"Finland is one of the largest investors in Estonia, and one of our greatest import and export partners," said Irke Pigil of the Estonian Trade and Investment Board. "If they are doing well, it can only help us."
According to a comprehensive analysis of the economic situation in Finland published by the European Commission at the end of January, Finland has been doing "quite well" since the end of the severe recession of the early '90s - and especially after joining the EU in 1995.
The report notes Estonia's northern neighbor has had an average yearly GDP growth rate of nearly 5 percent since 1994.
Praise was given for the reduction of the country's public deficit, mostly through expenditure cuts, from 8 percent of GDP in 1993 to its current surplus level. Not since 1990 has Finland recorded a surplus in its government accounts.
Other positive features of the Finnish economy include low inflation, appropriate wage trends and low interest rates.
But perhaps the best news contained in the report was the prediction that the good times will continue.
"These solid macroeconomic fundamentals suggest that Finland can continue to grow more quickly than its major trading partners, provided that the country continues to follow sound stability-oriented policies and makes further headway in economic reform," the authors of the report wrote in their conclusion. Financial analysts in Tallinn are optimistic the good times in Finland will spill down into Estonia.
"We see it already," said Urmas Oru of the Estonian Chamber of Commerce. "Finish companies are very active here, they invest very much in Estonia."
Approximately 10 percent of the 2,500 businesses that are part of the Estonian Chamber of Commerce, added Oru, are partly or entirely owned by Fins.
More than half of the direct foreign investment into Estonia comes from Sweden and Finland.
"In the first half of 1998 Finland was the top foreign investor, in the second half it was surpassed by Sweden but only because of huge Swedish investment into Uhispank," said Pigil.

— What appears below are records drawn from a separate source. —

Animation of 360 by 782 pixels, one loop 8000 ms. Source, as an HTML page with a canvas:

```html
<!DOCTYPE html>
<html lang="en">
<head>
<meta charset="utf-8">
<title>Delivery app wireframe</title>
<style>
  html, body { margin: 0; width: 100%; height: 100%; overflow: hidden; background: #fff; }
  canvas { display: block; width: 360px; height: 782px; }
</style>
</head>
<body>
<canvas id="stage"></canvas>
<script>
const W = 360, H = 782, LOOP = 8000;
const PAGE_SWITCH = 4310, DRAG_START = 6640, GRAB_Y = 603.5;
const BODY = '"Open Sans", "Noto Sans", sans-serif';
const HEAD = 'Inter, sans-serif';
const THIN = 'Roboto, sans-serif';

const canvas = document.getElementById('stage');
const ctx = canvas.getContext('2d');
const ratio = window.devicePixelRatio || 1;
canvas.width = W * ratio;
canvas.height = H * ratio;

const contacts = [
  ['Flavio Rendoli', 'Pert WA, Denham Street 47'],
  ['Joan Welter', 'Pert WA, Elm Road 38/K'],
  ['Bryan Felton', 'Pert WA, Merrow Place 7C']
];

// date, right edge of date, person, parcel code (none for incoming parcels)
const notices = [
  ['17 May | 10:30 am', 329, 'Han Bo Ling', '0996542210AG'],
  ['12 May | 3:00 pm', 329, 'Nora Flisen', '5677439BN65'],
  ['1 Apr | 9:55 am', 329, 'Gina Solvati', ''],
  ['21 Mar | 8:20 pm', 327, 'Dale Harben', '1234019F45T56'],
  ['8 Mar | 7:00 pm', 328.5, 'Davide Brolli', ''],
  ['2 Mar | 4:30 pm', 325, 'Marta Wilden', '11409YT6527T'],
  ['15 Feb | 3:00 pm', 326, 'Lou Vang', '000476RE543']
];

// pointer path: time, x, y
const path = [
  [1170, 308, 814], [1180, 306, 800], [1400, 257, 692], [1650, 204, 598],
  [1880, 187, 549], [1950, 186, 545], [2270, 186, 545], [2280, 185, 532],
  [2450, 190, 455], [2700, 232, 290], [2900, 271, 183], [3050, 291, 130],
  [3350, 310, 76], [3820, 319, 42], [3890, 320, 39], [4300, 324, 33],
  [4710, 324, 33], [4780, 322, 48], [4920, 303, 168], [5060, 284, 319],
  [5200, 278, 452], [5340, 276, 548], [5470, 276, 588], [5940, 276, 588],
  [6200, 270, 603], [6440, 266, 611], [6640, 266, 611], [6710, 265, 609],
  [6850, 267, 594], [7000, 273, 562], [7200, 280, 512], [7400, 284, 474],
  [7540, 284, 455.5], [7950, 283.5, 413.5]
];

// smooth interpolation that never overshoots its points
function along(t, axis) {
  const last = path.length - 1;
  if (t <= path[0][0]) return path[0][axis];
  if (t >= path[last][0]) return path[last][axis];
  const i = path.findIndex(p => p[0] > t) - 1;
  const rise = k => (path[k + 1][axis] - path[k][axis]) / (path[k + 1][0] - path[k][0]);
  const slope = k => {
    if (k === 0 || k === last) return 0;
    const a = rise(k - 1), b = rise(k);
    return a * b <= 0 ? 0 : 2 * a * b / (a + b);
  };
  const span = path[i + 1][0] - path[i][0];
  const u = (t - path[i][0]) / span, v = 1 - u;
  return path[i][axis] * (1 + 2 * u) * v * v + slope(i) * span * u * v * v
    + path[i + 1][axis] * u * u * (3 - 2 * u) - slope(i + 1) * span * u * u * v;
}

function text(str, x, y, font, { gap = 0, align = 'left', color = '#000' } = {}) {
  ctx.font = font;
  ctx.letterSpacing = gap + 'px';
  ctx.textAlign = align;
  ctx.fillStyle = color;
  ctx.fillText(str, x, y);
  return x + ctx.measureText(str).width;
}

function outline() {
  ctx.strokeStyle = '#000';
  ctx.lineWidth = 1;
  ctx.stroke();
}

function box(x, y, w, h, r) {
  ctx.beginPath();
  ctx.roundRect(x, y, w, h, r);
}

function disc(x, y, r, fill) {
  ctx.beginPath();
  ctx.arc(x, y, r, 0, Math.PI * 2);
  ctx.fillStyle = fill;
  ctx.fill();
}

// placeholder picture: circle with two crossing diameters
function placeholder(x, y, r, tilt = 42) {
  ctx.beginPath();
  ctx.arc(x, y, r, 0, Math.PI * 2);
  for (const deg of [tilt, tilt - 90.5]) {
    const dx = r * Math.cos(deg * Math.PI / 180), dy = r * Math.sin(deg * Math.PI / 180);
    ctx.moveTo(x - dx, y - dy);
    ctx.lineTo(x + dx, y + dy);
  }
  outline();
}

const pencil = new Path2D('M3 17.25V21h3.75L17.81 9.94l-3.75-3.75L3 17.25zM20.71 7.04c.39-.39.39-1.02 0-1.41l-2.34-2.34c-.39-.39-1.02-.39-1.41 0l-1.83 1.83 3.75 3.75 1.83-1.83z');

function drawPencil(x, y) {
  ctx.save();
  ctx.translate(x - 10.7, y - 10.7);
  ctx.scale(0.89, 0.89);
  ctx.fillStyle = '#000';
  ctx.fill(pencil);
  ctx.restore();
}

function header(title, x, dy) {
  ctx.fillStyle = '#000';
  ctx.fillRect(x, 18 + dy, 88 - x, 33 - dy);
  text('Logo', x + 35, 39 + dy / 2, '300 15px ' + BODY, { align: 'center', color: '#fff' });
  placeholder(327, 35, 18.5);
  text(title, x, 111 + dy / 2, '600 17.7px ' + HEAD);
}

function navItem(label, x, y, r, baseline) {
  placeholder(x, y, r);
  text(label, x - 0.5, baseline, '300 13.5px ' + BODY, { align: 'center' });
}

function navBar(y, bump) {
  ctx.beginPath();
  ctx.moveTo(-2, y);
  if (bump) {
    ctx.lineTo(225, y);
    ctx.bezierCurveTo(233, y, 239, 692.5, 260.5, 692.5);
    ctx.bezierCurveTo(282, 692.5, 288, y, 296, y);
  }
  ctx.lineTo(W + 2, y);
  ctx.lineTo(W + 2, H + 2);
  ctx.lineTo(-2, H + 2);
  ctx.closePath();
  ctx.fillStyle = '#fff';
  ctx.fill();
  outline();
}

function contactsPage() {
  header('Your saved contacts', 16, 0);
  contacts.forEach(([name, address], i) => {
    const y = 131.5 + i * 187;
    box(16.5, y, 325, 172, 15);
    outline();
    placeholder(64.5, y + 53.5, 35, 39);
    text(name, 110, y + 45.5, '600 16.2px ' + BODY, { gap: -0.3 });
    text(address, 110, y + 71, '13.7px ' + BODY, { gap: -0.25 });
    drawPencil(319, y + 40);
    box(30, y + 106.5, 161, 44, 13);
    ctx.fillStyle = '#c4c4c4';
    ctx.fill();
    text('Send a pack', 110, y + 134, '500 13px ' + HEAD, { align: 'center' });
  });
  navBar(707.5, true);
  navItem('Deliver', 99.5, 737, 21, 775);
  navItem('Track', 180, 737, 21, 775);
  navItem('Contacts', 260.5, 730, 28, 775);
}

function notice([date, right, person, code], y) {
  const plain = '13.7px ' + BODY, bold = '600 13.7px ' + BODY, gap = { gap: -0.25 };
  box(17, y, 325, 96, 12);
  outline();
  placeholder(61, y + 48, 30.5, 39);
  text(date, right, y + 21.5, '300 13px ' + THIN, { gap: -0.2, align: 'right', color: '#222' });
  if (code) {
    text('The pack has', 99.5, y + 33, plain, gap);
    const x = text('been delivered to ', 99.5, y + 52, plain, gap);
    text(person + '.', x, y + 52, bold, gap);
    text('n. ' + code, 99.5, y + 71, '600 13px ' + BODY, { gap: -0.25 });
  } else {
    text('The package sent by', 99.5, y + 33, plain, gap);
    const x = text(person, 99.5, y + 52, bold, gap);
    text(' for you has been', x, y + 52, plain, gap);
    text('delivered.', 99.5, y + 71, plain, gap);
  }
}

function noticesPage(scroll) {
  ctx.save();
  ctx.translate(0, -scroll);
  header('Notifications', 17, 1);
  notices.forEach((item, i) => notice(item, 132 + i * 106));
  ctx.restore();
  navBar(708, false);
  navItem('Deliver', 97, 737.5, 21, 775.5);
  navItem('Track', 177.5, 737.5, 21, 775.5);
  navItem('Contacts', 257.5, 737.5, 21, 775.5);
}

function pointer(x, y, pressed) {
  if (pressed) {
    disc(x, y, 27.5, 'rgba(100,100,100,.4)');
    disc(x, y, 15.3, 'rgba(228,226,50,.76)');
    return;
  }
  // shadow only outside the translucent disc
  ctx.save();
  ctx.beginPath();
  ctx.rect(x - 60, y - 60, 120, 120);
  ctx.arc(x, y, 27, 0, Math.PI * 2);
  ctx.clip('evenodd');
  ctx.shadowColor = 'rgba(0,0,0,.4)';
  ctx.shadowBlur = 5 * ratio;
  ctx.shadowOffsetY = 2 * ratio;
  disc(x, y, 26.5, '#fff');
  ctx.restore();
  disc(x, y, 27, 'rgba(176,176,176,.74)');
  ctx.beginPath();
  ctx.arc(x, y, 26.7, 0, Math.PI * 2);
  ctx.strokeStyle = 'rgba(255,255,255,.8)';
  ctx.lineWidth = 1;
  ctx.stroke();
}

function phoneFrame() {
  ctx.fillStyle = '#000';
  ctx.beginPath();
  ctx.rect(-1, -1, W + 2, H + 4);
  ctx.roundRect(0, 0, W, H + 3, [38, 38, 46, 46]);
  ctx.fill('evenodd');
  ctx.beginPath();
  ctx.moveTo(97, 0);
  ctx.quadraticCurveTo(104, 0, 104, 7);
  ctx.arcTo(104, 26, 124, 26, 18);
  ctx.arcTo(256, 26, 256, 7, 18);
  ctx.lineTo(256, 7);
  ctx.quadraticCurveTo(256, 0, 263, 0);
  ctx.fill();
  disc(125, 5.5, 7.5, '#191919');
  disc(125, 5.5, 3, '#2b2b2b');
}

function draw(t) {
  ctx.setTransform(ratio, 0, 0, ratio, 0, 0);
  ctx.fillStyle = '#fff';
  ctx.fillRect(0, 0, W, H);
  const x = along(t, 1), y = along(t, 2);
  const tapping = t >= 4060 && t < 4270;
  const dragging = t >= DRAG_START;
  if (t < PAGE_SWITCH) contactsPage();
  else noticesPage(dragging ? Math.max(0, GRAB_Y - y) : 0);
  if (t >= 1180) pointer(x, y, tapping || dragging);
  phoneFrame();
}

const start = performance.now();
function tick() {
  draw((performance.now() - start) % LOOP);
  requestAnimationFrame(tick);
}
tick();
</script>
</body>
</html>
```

Demand for Estonian goods in Finland, which has always been strong, seems to be on the rise. Since the onset of the Russian economic crisis last August, Finland has replaced Russia as the top destination for Estonian goods, according to recent figures from the Bank of Estonia.
In November and October of last year, the last months for which figures are available, 23 percent of Estonia's exports went to Finland. Russia, which had been Estonia's top customer in 1997, purchased only 10 percent of Estonia's goods during those months.
The study, released Jan. 28, was conducted by the Directorate-General for Economic and Financial Affairs as part of the European Commission's regular monitoring of the economic policies of EU member states.